The terms “troll”, “trolling” and “trolled” are being increasingly used in the media.  More frequently these terms relate to the latter definition above (although the recent Hobbit trilogy has perhaps caused some confusion given its reference to the former).  In any case, employers should be aware of the existence of any “trolls” within the workplace and, where appropriate, should be educating staff and taking action in relation to such issues.

Why should employers care about trolls in the workplace?

Increasing use of social media by individuals has resulted in some high profile employment tribunal cases.  An employer can be held vicariously liable for harassment or “trolling” which is caused by one of its employees.  This means that any employee who has been subject to unwanted conduct within the course of employment by a “troll” colleague could raise a claim against his or her employer.  This situation could arise even when the employer is unaware of the troll’s existence or online activity.

How can employers combat these trolls?

Employers should, as a minimum, take three steps to protect against such issues:

  • Create clear guidelines: If not already in existence, employers should create a social media policy.  This policy should address what use of social media is not permitted, at what times social media sites can be accessed by employees, whether commenting about the employer is permitted, whether such sites can be used for business development purposes and, if so, who is in charge.  Employers should also ensure that staff handbooks include examples of social media-related misconduct within the definition of gross misconduct.
  • Take disciplinary action, where appropriate: Employers who discover any social media misuse which has an impact on the workplace should take appropriate action against the offending trolls.  Employers who historically turn a blind eye to social media misconduct will be criticised by an employment tribunal for taking action in the future.
  • Be consistent: Employers should avoid a knee jerk reaction when responding to social media misconduct.  Instead employers should treat each incident on a case by case basis however should take into account the following factors when deciding what disciplinary action (if any) is appropriate:- whether the employer has a social media policy in place; the nature and seriousness of the alleged misuse; any previous warnings for similar misconduct; actual or potential damage caused to customer or client relationships.

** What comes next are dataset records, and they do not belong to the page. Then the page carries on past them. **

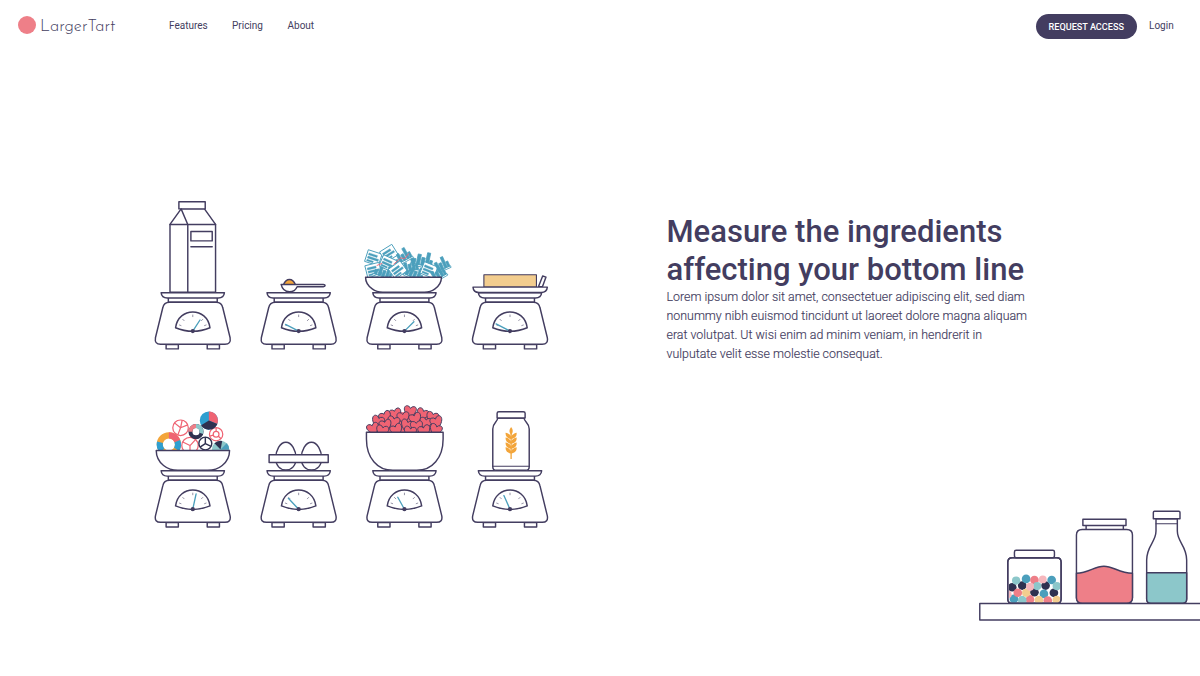
<!DOCTYPE html>
<html lang="en">
<head>
<meta charset="utf-8">
<title>LargerTart</title>
<link rel="stylesheet" href="https://fonts.googleapis.com/css2?family=Josefin+Sans:wght@300&amp;family=Roboto:wght@300;400;500&amp;display=swap">
<style>
:root{--ink:#433d60;--coral:#ee7f88;--red:#ef6373;--teal:#8cc7ca;--blue:#4b9fbc;--sky:#2f9fd0;--gold:#f3cd8e;--amber:#f3a53a;--pink:#f6b7bd;--night:#2f3150;--paper:#fff}
*{box-sizing:border-box;margin:0;padding:0}
html,body{width:1200px;height:676px;overflow:hidden;background:var(--paper)}
body{position:relative;font-family:"Roboto",sans-serif;color:var(--ink)}
a{color:inherit;text-decoration:none}
.site-header a{position:absolute;white-space:nowrap}
.brand{left:18px;top:17px;height:20px;padding-left:22px;font:300 16.5px/20px "Josefin Sans",sans-serif}
.brand::before{content:"";position:absolute;left:0;top:-1px;width:18px;height:18px;border-radius:50%;background:var(--coral)}
.site-nav a,.login{top:16px;font-size:10px;line-height:20px}
.nav-features{left:169px}.nav-pricing{left:232px}.nav-about{left:287.5px}
.login{left:1149px}
.request{left:1036px;top:13.5px;width:100.5px;height:25.5px;border-radius:13px;background:var(--ink);color:var(--paper)!important;font-size:9.1px;font-weight:500;line-height:26px;text-align:center}
.pitch{position:absolute;left:666.5px;top:213px;white-space:nowrap}
.pitch h1{font-size:31px;font-weight:500;line-height:37.7px}
.pitch p{font-size:12.4px;font-weight:300;line-height:18.8px;-webkit-text-stroke:.15px var(--ink)}
.pitch span{display:block}
.kitchen{position:absolute;left:0;top:0;width:1200px;height:676px;overflow:hidden;pointer-events:none}
.line{fill:var(--paper);stroke:var(--ink);stroke-width:1.3;stroke-linejoin:round;stroke-linecap:round}
.none{fill:none}
.needle{fill:none;stroke:var(--blue);stroke-width:1.2;stroke-linecap:round}
</style>
</head>
<body>
<header class="site-header">
  <a class="brand" href="#">LargerTart</a>
  <nav class="site-nav">
    <a class="nav-features" href="#">Features</a>
    <a class="nav-pricing" href="#">Pricing</a>
    <a class="nav-about" href="#">About</a>
  </nav>
  <a class="request" href="#">REQUEST ACCESS</a>
  <a class="login" href="#">Login</a>
</header>

<main>
<svg class="kitchen" viewBox="0 0 1080 608.4" role="img" aria-label="Kitchen scales weighing ingredients and a shelf with jars">
  <defs>
    <g id="scale">
      <path d="M-22 4V9H22V4Z"/>
      <path d="M-28.5.4H28.5Q28 5.2 23 5.2H-23Q-28 5.2-28.5.4Z"/>
      <path d="M-24 47V51H-13V47ZM13 47V51H24V47Z"/>
      <path d="M-21 9H21Q26 9 27 14L33.6 41Q34.6 46.8 29 46.8H-29Q-34.6 46.8-33.6 41L-27 14Q-26 9-21 9Z"/>
      <path d="M-15.5 32C-13 13 13 13 15.5 32Q8 35.2 0 35.2Q-8 35.2-15.5 32Z"/>
      <path d="M-12 29.5L-10.6 30M-9 24.4L-7.8 25.6M0 20.5V22M9 24.4L7.8 25.6M12 29.5L10.6 30" stroke-width=".5"/>
    </g>
    <circle id="hub" r="1.9" cy="35" fill="var(--ink)"/>
    <path id="heart" d="M0 5C-7 .5-6.4-5-3-5Q-1-5 0-3Q1-5 3-5C6.4-5 7 .5 0 5Z"/>
    <g id="bars">
      <path d="M-8.5 5.5H8.5V4H-8.5Z" stroke-width=".7"/>
      <path d="M-7.5 4V0H-5V4ZM-4 4V-4H-1.5V4ZM-.5 4V-2H2V4ZM3 4V-6.5H5.4V4ZM6 4V-1H8V4Z" fill="var(--blue)" stroke-width=".6"/>
    </g>
    <g id="sheet">
      <path d="M-6.5-5.5H6.5V5.5H-6.5Z" stroke-width=".8"/>
      <path d="M-5-3H3V-1.2H-5ZM-5 0H5V1.8H-5ZM-5 3H1V4.4H-5Z" fill="var(--blue)" stroke-width=".3"/>
    </g>
    <path id="grain" d="M0 0C-.5-3 2-5 5-5.6C5.2-2.4 3.4-.4 0 0Z"/>
    <g id="grain-pair"><use href="#grain"/><use href="#grain" transform="scale(-1 1)"/></g>
    <clipPath id="candy-jar-inside"><path d="M908 503H954V539Q954 542.5 950.5 542.5H911.5Q908 542.5 908 539Z"/></clipPath>
    <clipPath id="above-bowl"><path d="M130 360H215V405.5H130Z"/></clipPath>
  </defs>

  <g class="line scales">
    <use href="#scale" x="173.5" y="263"/>
    <use href="#scale" x="268.8" y="263"/>
    <use href="#scale" x="364" y="263"/>
    <use href="#scale" x="459" y="263"/>
    <use href="#scale" x="173.5" y="423.3"/>
    <use href="#scale" x="268.8" y="423.3"/>
    <use href="#scale" x="364" y="423.3"/>
    <use href="#scale" x="459" y="423.3"/>
  </g>
  <g class="needle needles">
    <path d="M173.5 298L180 288M268.8 298L257 292M364 298L372.5 289.5M459 298L446.5 291.5"/>
    <path d="M173.5 458.3L176.5 444.5M268.8 458.3L259.5 448.5M364 458.3L358 447.5M459 458.3L453.5 446"/>
  </g>
  <g class="hubs">
    <use href="#hub" x="173.5" y="263"/><use href="#hub" x="268.8" y="263"/><use href="#hub" x="364" y="263"/><use href="#hub" x="459" y="263"/>
    <use href="#hub" x="173.5" y="423.3"/><use href="#hub" x="268.8" y="423.3"/><use href="#hub" x="364" y="423.3"/><use href="#hub" x="459" y="423.3"/>
  </g>

  <g class="line milk-carton">
    <path d="M163 188H184L194 202V263H153V202Z"/>
    <path d="M161 181.5H184.7V188H161Z"/>
    <path class="none" d="M153 202H194M163 188L169 202V263"/>
    <path d="M171.8 208.3H191V216.8H171.8Z"/>
    <path class="none" d="M171.8 222H191"/>
  </g>

  <g class="line spoon">
    <path d="M255 256.5Q257 251.6 260.5 251.6Q264 251.6 266 256.5Z" fill="var(--amber)"/>
    <path d="M253 256H268L291 256Q292.6 256 292.6 257Q292.6 258 291 258H267.4Q265.5 262.6 260.5 262.6Q254.5 262.6 253 256Z"/>
  </g>

  <g class="chart-bowl">
    <g fill="var(--paper)" stroke="var(--blue)" stroke-linejoin="round">
      <use href="#sheet" transform="translate(336 232) rotate(18)"/>
      <use href="#sheet" transform="translate(350 228) rotate(-32)"/>
      <use href="#bars" transform="translate(362 231) rotate(-28)"/>
      <use href="#bars" transform="translate(380 234) rotate(12) scale(1.15)"/>
      <use href="#sheet" transform="translate(349 237) rotate(24)"/>
      <use href="#bars" transform="translate(368 240) rotate(-12)"/>
      <use href="#bars" transform="translate(396 239) rotate(-24)"/>
      <use href="#sheet" transform="translate(336 243) rotate(-14)"/>
      <use href="#bars" transform="translate(345 245) rotate(20)"/>
      <use href="#sheet" transform="translate(358 243) rotate(-36)"/>
      <use href="#bars" transform="translate(373 246) rotate(24)"/>
      <use href="#sheet" transform="translate(386 243) rotate(22)"/>
      <use href="#bars" transform="translate(393 247) rotate(-30)"/>
      <path d="M354 238L361 232L364 233L368 228M339 239L344 237" fill="none" stroke="var(--red)" stroke-width=".8"/>
    </g>
    <path class="line" d="M329 249.6H397.3Q397.3 256 391.5 260Q387.5 263 382 263H344.5Q339 263 335 260Q329 256 329 249.6Z"/>
  </g>

  <g class="line butter">
    <path d="M435.5 247.3H482.8V258.4H435.5Z" fill="var(--gold)" stroke-width="1"/>
    <path d="M484.6 258L488.4 248.4L491.4 249.4L488.2 258Z"/>
    <path d="M425.7 258.4H492.6Q492.2 263.2 487 263.2H431Q426 263.2 425.7 258.4Z"/>
  </g>

  <g class="pie-bowl">
    <g clip-path="url(#above-bowl)" fill="none">
      <g class="pies-outlined" stroke="var(--red)" stroke-width="1.1">
        <circle cx="162.5" cy="385" r="7"/><path d="M162.5 385L157 380.6M162.5 385L169 382.4M162.5 385L160 391.6M162.5 385L164 378"/>
        <circle cx="194.5" cy="390.8" r="6"/><circle cx="194.5" cy="390.8" r="2.6"/><path d="M194.5 384.8V388.2M188.8 392.5L192 391.6M199 394.8L196.5 392.6"/>
        <circle cx="171" cy="401" r="7.4"/><path d="M171 401L164.5 397.8M171 401L176 395.6M171 401V408"/>
      </g>
      <g class="ring-large" stroke-width="5.5">
        <circle cx="152" cy="400" r="8.2" stroke="var(--amber)"/>
        <path d="M152 391.8A8.2 8.2 0 0 1 159.6 397" stroke="var(--red)"/>
        <path d="M159.6 397A8.2 8.2 0 0 1 159 404.4" stroke="var(--sky)"/>
        <path d="M146 405.6A8.2 8.2 0 0 1 144 398" stroke="var(--sky)"/>
      </g>
      <g class="ring-small" stroke-width="3.6">
        <circle cx="176.4" cy="388.5" r="5" stroke="var(--night)"/>
        <path d="M176.4 383.5A5 5 0 0 1 181.2 390" stroke="var(--teal)"/>
        <path d="M171.4 388.5A5 5 0 0 1 176.4 383.5" stroke="var(--coral)"/>
      </g>
      <g class="pie-top">
        <circle cx="188" cy="378.5" r="8.2" fill="var(--sky)"/>
        <path d="M188 378.5V370.3A8.2 8.2 0 0 1 195.6 381.5Z" fill="var(--red)"/>
        <path d="M188 378.5L195.6 381.5A8.2 8.2 0 0 1 181 382.8Z" fill="var(--night)"/>
      </g>
      <g class="pie-wheel" stroke="var(--night)" stroke-width="1.3">
        <circle cx="184.8" cy="399.2" r="5.8" fill="var(--paper)"/><path d="M184.8 399.2V393.4M184.8 399.2L190 401.8M184.8 399.2L180 402.4"/>
      </g>
      <g class="pie-edge">
        <circle cx="198.5" cy="404.5" r="7.8" fill="var(--teal)"/>
        <path d="M198.5 404.5L193 399A7.8 7.8 0 0 1 200 396.8Z" fill="var(--night)"/>
        <path d="M198.5 404.5L204 399A7.8 7.8 0 0 1 206.3 404.5Z" fill="var(--blue)"/>
      </g>
    </g>
    <path class="line" d="M140.6 405.4H206.6Q206.6 413.5 200 419Q194.8 423.3 187 423.3H160.2Q152.4 423.3 147.2 419Q140.6 413.5 140.6 405.4Z"/>
  </g>

  <g class="line eggs">
    <path d="M257.3 398C262.5 398 266.5 405.5 266.5 412.5C266.5 419 262.5 423 257.3 423C252 423 248.1 419 248.1 412.5C248.1 405.5 252 398 257.3 398Z"/>
    <path d="M280.3 398C285.5 398 289.5 405.5 289.5 412.5C289.5 419 285.5 423 280.3 423C275 423 271.1 419 271.1 412.5C271.1 405.5 275 398 280.3 398Z"/>
    <path d="M242.2 409.3H295.4V416.2H242.2Z"/>
  </g>

  <g class="heart-bowl">
    <g fill="var(--red)" stroke="var(--ink)" stroke-width=".8">
      <path d="M335 389L345 377L357 371L377 371L389 377L395 389Z" stroke="none"/>
      <use href="#heart" transform="translate(356 373) rotate(-18)"/>
      <use href="#heart" transform="translate(369 370.5) rotate(8)"/>
      <use href="#heart" transform="translate(380 373) rotate(24)"/>
      <use href="#heart" transform="translate(347 375.5) rotate(-26)"/>
      <use href="#heart" transform="translate(389 376) rotate(16)"/>
      <use href="#heart" transform="translate(363 376) rotate(-8)"/>
      <use href="#heart" transform="translate(374 377) rotate(-22)"/>
      <use href="#heart" transform="translate(340 379.5) rotate(18)"/>
      <use href="#heart" transform="translate(354 380) rotate(14)"/>
      <use href="#heart" transform="translate(383 381) rotate(10)"/>
      <use href="#heart" transform="translate(393 380) rotate(-20)"/>
      <use href="#heart" transform="translate(347 383) rotate(-14)"/>
      <use href="#heart" transform="translate(366 383) rotate(20)"/>
      <use href="#heart" transform="translate(375 384) rotate(-6)"/>
      <use href="#heart" transform="translate(336 386) rotate(-20)"/>
      <use href="#heart" transform="translate(344 388) rotate(12)"/>
      <use href="#heart" transform="translate(357 387) rotate(-24)"/>
      <use href="#heart" transform="translate(369 389) rotate(10)"/>
      <use href="#heart" transform="translate(382 388) rotate(-16)"/>
      <use href="#heart" transform="translate(392 387) rotate(20)"/>
    </g>
    <path class="line" d="M329.8 389H398.8V395C398.8 412 389 423.3 375 423.3H353.6C339.6 423.3 329.8 412 329.8 395Z"/>
  </g>

  <g class="flour-jar">
    <g class="line">
      <path d="M448 376.2H471.6C472 380 476.3 380.5 476.3 386V420Q476.3 423.3 473 423.3H446.8Q443.5 423.3 443.5 420V386C443.5 380.5 447.6 380 448 376.2Z"/>
      <path d="M449 370.6H471Q472.6 370.6 472.6 372V376.2H447.4V372Q447.4 370.6 449 370.6Z"/>
      <path class="none" d="M443.5 419.6H476.3" stroke-width="1"/>
    </g>
    <g fill="var(--amber)">
      <path d="M459.4 390H460.6V413H459.4Z"/>
      <path d="M460 384.4Q463 388 460 391.6Q457 388 460 384.4Z"/>
      <use href="#grain-pair" x="460" y="395"/><use href="#grain-pair" x="460" y="399.4"/><use href="#grain-pair" x="460" y="403.8"/><use href="#grain-pair" x="460" y="408.2"/>
    </g>
  </g>

  <g class="shelf">
    <g class="candy-jar">
      <path class="line" d="M911 502H951Q955 502 955 506V539Q955 543 951 543H911Q907 543 907 539V506Q907 502 911 502Z"/>
      <g clip-path="url(#candy-jar-inside)">
        <g fill="var(--night)"><circle cx="911" cy="528.5" r="3.9"/><circle cx="931" cy="533" r="3.9"/><circle cx="920" cy="527" r="3.9"/><circle cx="941" cy="527" r="3.9"/><circle cx="948.5" cy="533.5" r="3.9"/></g>
        <g fill="var(--blue)"><circle cx="923.5" cy="521" r="3.9"/><circle cx="946.5" cy="522" r="3.9"/><circle cx="912.5" cy="539" r="3.9"/><circle cx="939.5" cy="534.5" r="3.9"/></g>
        <g fill="var(--coral)"><circle cx="931" cy="522" r="3.9"/><circle cx="916" cy="533.5" r="3.9"/><circle cx="927" cy="539.5" r="3.9"/><circle cx="943" cy="540.5" r="3.9"/></g>
        <g fill="var(--teal)"><circle cx="914.5" cy="522.5" r="3.7"/><circle cx="933.5" cy="527.5" r="3.7"/><circle cx="920" cy="540" r="3.9"/><circle cx="951" cy="527.5" r="3.7"/></g>
        <g fill="var(--gold)"><circle cx="923.5" cy="533.5" r="3.7"/><circle cx="935" cy="540" r="3.9"/><circle cx="951" cy="540" r="3.8"/></g>
        <g fill="var(--pink)"><circle cx="927" cy="528" r="3.6"/><circle cx="938.5" cy="521.5" r="3.5"/><circle cx="907" cy="535" r="3.5"/></g>
      </g>
      <path class="line none" d="M911 502H951Q955 502 955 506V539Q955 543 951 543H911Q907 543 907 539V506Q907 502 911 502Z"/>
      <path class="line" d="M914.5 495.3H947.5Q949 495.3 949 496.8V500Q949 502 947.5 502H914.5Q913 502 913 500V496.8Q913 495.3 914.5 495.3Z"/>
    </g>
    <g class="line sugar-jar">
      <path d="M977.5 472V477H1011V472Z"/>
      <path d="M974 476.5H1014Q1019.2 476.5 1019.2 481.5V538Q1019.2 543 1014 543H974Q968.8 543 968.8 538V481.5Q968.8 476.5 974 476.5Z"/>
      <path d="M968.8 516C980 515.6 985 509.6 993.5 509.6C1002 509.6 1007 515.6 1019.2 516V538Q1019.2 543 1014 543H974Q968.8 543 968.8 538Z" fill="var(--coral)"/>
      <path d="M974.6 467.4H1013.4V473H974.6Z"/>
    </g>
    <g class="line bottle">
      <path d="M1040.4 467V478C1040.4 488 1032 491 1032 504V539Q1032 542.8 1035.8 542.8H1064.2Q1068 542.8 1068 539V504C1068 491 1059.6 488 1059.6 478V467Z"/>
      <path d="M1032 515.4H1068V539Q1068 542.8 1064.2 542.8H1035.8Q1032 542.8 1032 539Z" fill="var(--teal)"/>
      <path class="none" d="M1040.4 471.4H1059.6" stroke-width="1"/>
      <path d="M1039 460.2H1061Q1062 460.2 1062 461.2V466.8H1038V461.2Q1038 460.2 1039 460.2Z"/>
    </g>
    <path class="line board" d="M881.8 543.2H1090V558H881.8Z"/>
  </g>
</svg>

<section class="pitch">
  <h1><span>Measure the ingredients</span><span>affecting your bottom line</span></h1>
  <p>
    <span>Lorem ipsum dolor sit amet, consectetuer adipiscing elit, sed diam</span>
    <span>nonummy nibh euismod tincidunt ut laoreet dolore magna aliquam</span>
    <span>erat volutpat. Ut wisi enim ad minim veniam, in hendrerit in</span>
    <span>vulputate velit esse molestie consequat.</span>
  </p>
</section>
</main>
</body>
</html>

Trolls can be deadly to their opponents.  Internet trolls can be costly for their employer.

If in doubt about internet trolls, employers should take legal advice.  Every employment lawyer will confirm that it is far cheaper to take pre-emptive legal advice about such issues beforedisciplinary action rather than to resort to reactive legal advice after dismissal when faced with an employment tribunal claim.

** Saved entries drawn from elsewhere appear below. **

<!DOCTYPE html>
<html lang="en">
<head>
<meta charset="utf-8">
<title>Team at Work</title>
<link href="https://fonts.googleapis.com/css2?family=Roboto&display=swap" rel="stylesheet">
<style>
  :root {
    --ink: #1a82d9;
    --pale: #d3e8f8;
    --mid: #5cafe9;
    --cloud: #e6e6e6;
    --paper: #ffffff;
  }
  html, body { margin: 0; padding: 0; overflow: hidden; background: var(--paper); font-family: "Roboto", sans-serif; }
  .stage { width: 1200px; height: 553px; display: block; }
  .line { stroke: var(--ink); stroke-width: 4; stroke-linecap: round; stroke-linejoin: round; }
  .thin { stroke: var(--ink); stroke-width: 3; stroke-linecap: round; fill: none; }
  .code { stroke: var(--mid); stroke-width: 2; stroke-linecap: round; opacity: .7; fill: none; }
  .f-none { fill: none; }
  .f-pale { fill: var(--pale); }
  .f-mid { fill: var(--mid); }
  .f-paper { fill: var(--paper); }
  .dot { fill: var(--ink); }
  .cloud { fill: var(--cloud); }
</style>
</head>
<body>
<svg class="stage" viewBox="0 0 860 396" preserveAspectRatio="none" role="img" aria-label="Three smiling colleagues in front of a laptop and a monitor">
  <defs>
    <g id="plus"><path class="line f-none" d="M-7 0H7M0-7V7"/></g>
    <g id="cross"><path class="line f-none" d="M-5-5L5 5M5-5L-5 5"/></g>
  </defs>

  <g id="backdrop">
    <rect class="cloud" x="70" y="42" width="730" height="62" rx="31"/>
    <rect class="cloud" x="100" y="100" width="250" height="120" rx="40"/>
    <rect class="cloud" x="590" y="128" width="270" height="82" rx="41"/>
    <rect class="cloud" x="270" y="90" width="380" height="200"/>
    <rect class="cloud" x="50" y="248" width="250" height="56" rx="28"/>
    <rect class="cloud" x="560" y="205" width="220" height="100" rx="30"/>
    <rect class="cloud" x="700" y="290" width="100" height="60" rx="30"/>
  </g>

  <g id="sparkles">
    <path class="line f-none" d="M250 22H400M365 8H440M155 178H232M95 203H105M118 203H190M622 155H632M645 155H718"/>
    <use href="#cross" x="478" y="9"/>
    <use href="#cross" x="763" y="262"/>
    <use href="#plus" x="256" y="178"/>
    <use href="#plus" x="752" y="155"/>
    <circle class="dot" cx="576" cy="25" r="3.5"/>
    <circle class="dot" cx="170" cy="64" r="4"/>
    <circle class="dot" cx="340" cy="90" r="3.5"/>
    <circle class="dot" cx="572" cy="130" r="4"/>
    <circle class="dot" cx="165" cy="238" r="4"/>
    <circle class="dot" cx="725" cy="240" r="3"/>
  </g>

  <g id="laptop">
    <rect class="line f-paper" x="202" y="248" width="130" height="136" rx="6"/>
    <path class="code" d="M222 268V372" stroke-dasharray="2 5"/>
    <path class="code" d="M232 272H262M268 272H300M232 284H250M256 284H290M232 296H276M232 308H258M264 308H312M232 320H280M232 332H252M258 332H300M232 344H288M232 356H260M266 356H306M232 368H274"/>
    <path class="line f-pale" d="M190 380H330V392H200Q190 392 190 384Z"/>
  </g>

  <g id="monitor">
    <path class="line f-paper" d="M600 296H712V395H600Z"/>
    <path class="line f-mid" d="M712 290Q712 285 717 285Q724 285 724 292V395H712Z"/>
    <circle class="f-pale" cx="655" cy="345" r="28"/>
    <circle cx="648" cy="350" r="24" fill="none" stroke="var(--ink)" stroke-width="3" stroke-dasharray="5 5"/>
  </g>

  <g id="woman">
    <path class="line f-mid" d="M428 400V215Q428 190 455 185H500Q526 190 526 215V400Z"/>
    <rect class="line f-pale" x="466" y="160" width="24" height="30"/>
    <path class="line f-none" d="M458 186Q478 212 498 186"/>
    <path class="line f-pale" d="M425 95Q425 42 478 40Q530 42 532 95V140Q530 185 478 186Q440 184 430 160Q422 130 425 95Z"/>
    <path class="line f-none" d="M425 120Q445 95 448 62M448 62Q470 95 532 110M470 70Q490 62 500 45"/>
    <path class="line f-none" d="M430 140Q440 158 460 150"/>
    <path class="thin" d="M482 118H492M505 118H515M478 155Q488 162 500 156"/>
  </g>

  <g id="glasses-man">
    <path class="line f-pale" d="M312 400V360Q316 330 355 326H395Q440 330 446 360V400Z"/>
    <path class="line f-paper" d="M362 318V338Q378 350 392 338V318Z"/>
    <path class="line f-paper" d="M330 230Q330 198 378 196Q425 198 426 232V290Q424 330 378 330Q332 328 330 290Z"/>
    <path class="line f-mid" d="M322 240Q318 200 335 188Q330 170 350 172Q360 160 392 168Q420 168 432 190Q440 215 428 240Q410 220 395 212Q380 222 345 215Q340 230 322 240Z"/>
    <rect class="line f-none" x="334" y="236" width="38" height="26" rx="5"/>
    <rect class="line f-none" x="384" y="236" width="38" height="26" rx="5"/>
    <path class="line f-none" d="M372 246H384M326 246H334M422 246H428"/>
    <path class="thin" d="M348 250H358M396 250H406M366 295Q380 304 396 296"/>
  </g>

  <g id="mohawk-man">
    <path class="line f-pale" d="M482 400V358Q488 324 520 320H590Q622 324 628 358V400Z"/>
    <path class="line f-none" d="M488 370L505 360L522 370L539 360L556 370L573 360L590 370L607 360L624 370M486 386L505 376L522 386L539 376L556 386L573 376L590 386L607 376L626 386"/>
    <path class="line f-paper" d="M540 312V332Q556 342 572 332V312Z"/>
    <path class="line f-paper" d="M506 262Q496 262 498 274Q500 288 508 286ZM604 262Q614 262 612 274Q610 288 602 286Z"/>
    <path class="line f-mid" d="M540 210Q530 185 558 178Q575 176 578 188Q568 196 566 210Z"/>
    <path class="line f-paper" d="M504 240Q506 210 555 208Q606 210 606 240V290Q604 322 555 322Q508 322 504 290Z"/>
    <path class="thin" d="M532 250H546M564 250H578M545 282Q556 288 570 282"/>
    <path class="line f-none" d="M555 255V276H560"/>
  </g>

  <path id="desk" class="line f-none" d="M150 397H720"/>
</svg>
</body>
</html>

Unfortunately Blackadders is unable to give any useful advice about other type of trolls.

Simon Allison
Partner – Employment Law
@EmpLawyerSimon
www.blackadders.co.uk

 

 

The opinions expressed in this site are of the author(s) only and do not necessarily represent the opinions of Blackadders LLP.

Blackadders takes all reasonable steps to ensure that the content of this site is accurate and up to date. The site is not, however, intended as a substitute for seeking legal or other professional advice but rather as an informative guide to the services provided by Blackadders and topical legal developments. Site visitors should always seek advice tailored to their specific situation. Consequently, Blackadders accepts no responsibility for any loss or damage suffered by anyone acting or failing to act on the basis of information contained on this site. Downloading of material contained on this site is at the user’s own risk and all necessary virus checks must first be carried out by the user. Blackadders is not responsible for the material found on any web sites linked to this one and links to this site may only be made with Blackadders prior consent.

Copyright

Blackadders owns the copyright in this blog and all material contained on it. The material on this site may be downloaded for personal use only and must not be altered. Otherwise, Blackadders’ written consent is required before any material on this site is reproduced, copied or transmitted in any way.

Privacy Statement

Information passed to us via this site is kept confidential and will not be disclosed to third parties except if authorised by you or required by law.

© Blackadders LLP 2011

Members of the Law Society of Scotland. Authorised to conduct Investment Business under the Financial Services & Markets Act 2000 by the Financial Services Authority.

Blackadders Solicitors is a trading name of Blackadders LLP, a limited liability partnership, registered in Scotland No SO301600 whose registered office is 30 & 34 Reform Street, Dundee, DD1 1RJ. Reference to a ‘partner’ is to a member of Blackadders LLP.

Back to News & Legal Updates